BEGIN Material provided
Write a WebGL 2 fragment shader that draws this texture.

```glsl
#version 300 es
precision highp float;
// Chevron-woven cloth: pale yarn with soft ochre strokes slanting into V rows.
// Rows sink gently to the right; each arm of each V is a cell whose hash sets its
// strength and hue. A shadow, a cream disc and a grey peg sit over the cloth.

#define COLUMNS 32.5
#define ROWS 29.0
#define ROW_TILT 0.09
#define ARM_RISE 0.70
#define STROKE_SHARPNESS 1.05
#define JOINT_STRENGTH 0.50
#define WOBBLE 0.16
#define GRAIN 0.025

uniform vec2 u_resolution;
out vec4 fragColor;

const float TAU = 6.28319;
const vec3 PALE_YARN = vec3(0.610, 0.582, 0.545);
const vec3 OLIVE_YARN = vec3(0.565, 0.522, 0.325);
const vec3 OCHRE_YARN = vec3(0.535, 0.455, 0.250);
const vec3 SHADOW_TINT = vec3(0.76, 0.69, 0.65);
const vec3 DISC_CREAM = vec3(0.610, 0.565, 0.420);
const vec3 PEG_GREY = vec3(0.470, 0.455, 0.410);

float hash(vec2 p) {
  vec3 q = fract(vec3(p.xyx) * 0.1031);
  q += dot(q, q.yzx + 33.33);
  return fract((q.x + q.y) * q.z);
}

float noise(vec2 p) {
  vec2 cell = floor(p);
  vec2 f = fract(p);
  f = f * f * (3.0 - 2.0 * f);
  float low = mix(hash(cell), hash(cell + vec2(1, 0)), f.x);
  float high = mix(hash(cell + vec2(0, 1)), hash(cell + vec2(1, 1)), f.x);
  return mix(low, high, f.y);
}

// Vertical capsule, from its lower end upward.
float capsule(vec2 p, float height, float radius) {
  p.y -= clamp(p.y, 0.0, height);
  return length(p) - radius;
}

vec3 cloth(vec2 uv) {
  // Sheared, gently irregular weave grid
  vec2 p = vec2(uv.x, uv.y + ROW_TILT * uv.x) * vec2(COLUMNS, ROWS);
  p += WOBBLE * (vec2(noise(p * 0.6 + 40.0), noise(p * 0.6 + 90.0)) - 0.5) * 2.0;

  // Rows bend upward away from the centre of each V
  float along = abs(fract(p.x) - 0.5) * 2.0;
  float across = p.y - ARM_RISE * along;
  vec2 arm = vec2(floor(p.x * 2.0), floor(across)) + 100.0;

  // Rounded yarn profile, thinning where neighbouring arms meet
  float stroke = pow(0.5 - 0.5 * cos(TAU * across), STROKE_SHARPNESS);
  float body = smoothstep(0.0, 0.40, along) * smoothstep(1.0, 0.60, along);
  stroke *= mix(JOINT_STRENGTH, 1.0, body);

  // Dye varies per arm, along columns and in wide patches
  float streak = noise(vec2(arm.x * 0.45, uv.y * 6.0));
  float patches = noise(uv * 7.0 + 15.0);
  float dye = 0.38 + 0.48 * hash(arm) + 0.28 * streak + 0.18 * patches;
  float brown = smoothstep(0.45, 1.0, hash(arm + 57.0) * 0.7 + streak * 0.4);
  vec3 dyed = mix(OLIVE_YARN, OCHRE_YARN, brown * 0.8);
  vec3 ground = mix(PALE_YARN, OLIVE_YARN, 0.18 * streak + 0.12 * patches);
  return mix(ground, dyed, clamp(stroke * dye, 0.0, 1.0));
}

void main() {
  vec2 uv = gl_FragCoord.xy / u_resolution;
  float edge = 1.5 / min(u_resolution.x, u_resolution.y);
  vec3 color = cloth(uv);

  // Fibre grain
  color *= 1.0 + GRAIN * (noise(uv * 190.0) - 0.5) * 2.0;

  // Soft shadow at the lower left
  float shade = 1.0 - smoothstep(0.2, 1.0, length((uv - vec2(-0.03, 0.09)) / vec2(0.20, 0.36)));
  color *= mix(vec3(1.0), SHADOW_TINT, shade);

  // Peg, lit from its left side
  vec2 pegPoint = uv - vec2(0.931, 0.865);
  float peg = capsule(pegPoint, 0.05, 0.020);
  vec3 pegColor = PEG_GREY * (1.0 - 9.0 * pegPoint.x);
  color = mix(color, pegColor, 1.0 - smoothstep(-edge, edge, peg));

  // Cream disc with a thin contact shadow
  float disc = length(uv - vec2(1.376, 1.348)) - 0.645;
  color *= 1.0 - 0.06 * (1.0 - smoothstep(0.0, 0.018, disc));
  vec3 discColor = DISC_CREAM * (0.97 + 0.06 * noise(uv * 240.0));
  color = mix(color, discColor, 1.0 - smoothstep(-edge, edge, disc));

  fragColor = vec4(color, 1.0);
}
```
END Material provided
• _Activity_: Retype all the material exactly, missing nothing.

• _The answer_:
Write a WebGL 2 fragment shader that draws this texture.

```glsl
#version 300 es
precision highp float;
// Chevron-woven cloth: pale yarn with soft ochre strokes slanting into V rows.
// Rows sink gently to the right; each arm of each V is a cell whose hash sets its
// strength and hue. A shadow, a cream disc and a grey peg sit over the cloth.

#define COLUMNS 32.5
#define ROWS 29.0
#define ROW_TILT 0.09
#define ARM_RISE 0.70
#define STROKE_SHARPNESS 1.05
#define JOINT_STRENGTH 0.50
#define WOBBLE 0.16
#define GRAIN 0.025

uniform vec2 u_resolution;
out vec4 fragColor;

const float TAU = 6.28319;
const vec3 PALE_YARN = vec3(0.610, 0.582, 0.545);
const vec3 OLIVE_YARN = vec3(0.565, 0.522, 0.325);
const vec3 OCHRE_YARN = vec3(0.535, 0.455, 0.250);
const vec3 SHADOW_TINT = vec3(0.76, 0.69, 0.65);
const vec3 DISC_CREAM = vec3(0.610, 0.565, 0.420);
const vec3 PEG_GREY = vec3(0.470, 0.455, 0.410);

float hash(vec2 p) {
  vec3 q = fract(vec3(p.xyx) * 0.1031);
  q += dot(q, q.yzx + 33.33);
  return fract((q.x + q.y) * q.z);
}

float noise(vec2 p) {
  vec2 cell = floor(p);
  vec2 f = fract(p);
  f = f * f * (3.0 - 2.0 * f);
  float low = mix(hash(cell), hash(cell + vec2(1, 0)), f.x);
  float high = mix(hash(cell + vec2(0, 1)), hash(cell + vec2(1, 1)), f.x);
  return mix(low, high, f.y);
}

// Vertical capsule, from its lower end upward.
float capsule(vec2 p, float height, float radius) {
  p.y -= clamp(p.y, 0.0, height);
  return length(p) - radius;
}

vec3 cloth(vec2 uv) {
  // Sheared, gently irregular weave grid
  vec2 p = vec2(uv.x, uv.y + ROW_TILT * uv.x) * vec2(COLUMNS, ROWS);
  p += WOBBLE * (vec2(noise(p * 0.6 + 40.0), noise(p * 0.6 + 90.0)) - 0.5) * 2.0;

  // Rows bend upward away from the centre of each V
  float along = abs(fract(p.x) - 0.5) * 2.0;
  float across = p.y - ARM_RISE * along;
  vec2 arm = vec2(floor(p.x * 2.0), floor(across)) + 100.0;

  // Rounded yarn profile, thinning where neighbouring arms meet
  float stroke = pow(0.5 - 0.5 * cos(TAU * across), STROKE_SHARPNESS);
  float body = smoothstep(0.0, 0.40, along) * smoothstep(1.0, 0.60, along);
  stroke *= mix(JOINT_STRENGTH, 1.0, body);

  // Dye varies per arm, along columns and in wide patches
  float streak = noise(vec2(arm.x * 0.45, uv.y * 6.0));
  float patches = noise(uv * 7.0 + 15.0);
  float dye = 0.38 + 0.48 * hash(arm) + 0.28 * streak + 0.18 * patches;
  float brown = smoothstep(0.45, 1.0, hash(arm + 57.0) * 0.7 + streak * 0.4);
  vec3 dyed = mix(OLIVE_YARN, OCHRE_YARN, brown * 0.8);
  vec3 ground = mix(PALE_YARN, OLIVE_YARN, 0.18 * streak + 0.12 * patches);
  return mix(ground, dyed, clamp(stroke * dye, 0.0, 1.0));
}

void main() {
  vec2 uv = gl_FragCoord.xy / u_resolution;
  float edge = 1.5 / min(u_resolution.x, u_resolution.y);
  vec3 color = cloth(uv);

  // Fibre grain
  color *= 1.0 + GRAIN * (noise(uv * 190.0) - 0.5) * 2.0;

  // Soft shadow at the lower left
  float shade = 1.0 - smoothstep(0.2, 1.0, length((uv - vec2(-0.03, 0.09)) / vec2(0.20, 0.36)));
  color *= mix(vec3(1.0), SHADOW_TINT, shade);

  // Peg, lit from its left side
  vec2 pegPoint = uv - vec2(0.931, 0.865);
  float peg = capsule(pegPoint, 0.05, 0.020);
  vec3 pegColor = PEG_GREY * (1.0 - 9.0 * pegPoint.x);
  color = mix(color, pegColor, 1.0 - smoothstep(-edge, edge, peg));

  // Cream disc with a thin contact shadow
  float disc = length(uv - vec2(1.376, 1.348)) - 0.645;
  color *= 1.0 - 0.06 * (1.0 - smoothstep(0.0, 0.018, disc));
  vec3 discColor = DISC_CREAM * (0.97 + 0.06 * noise(uv * 240.0));
  color = mix(color, discColor, 1.0 - smoothstep(-edge, edge, disc));

  fragColor = vec4(color, 1.0);
}
```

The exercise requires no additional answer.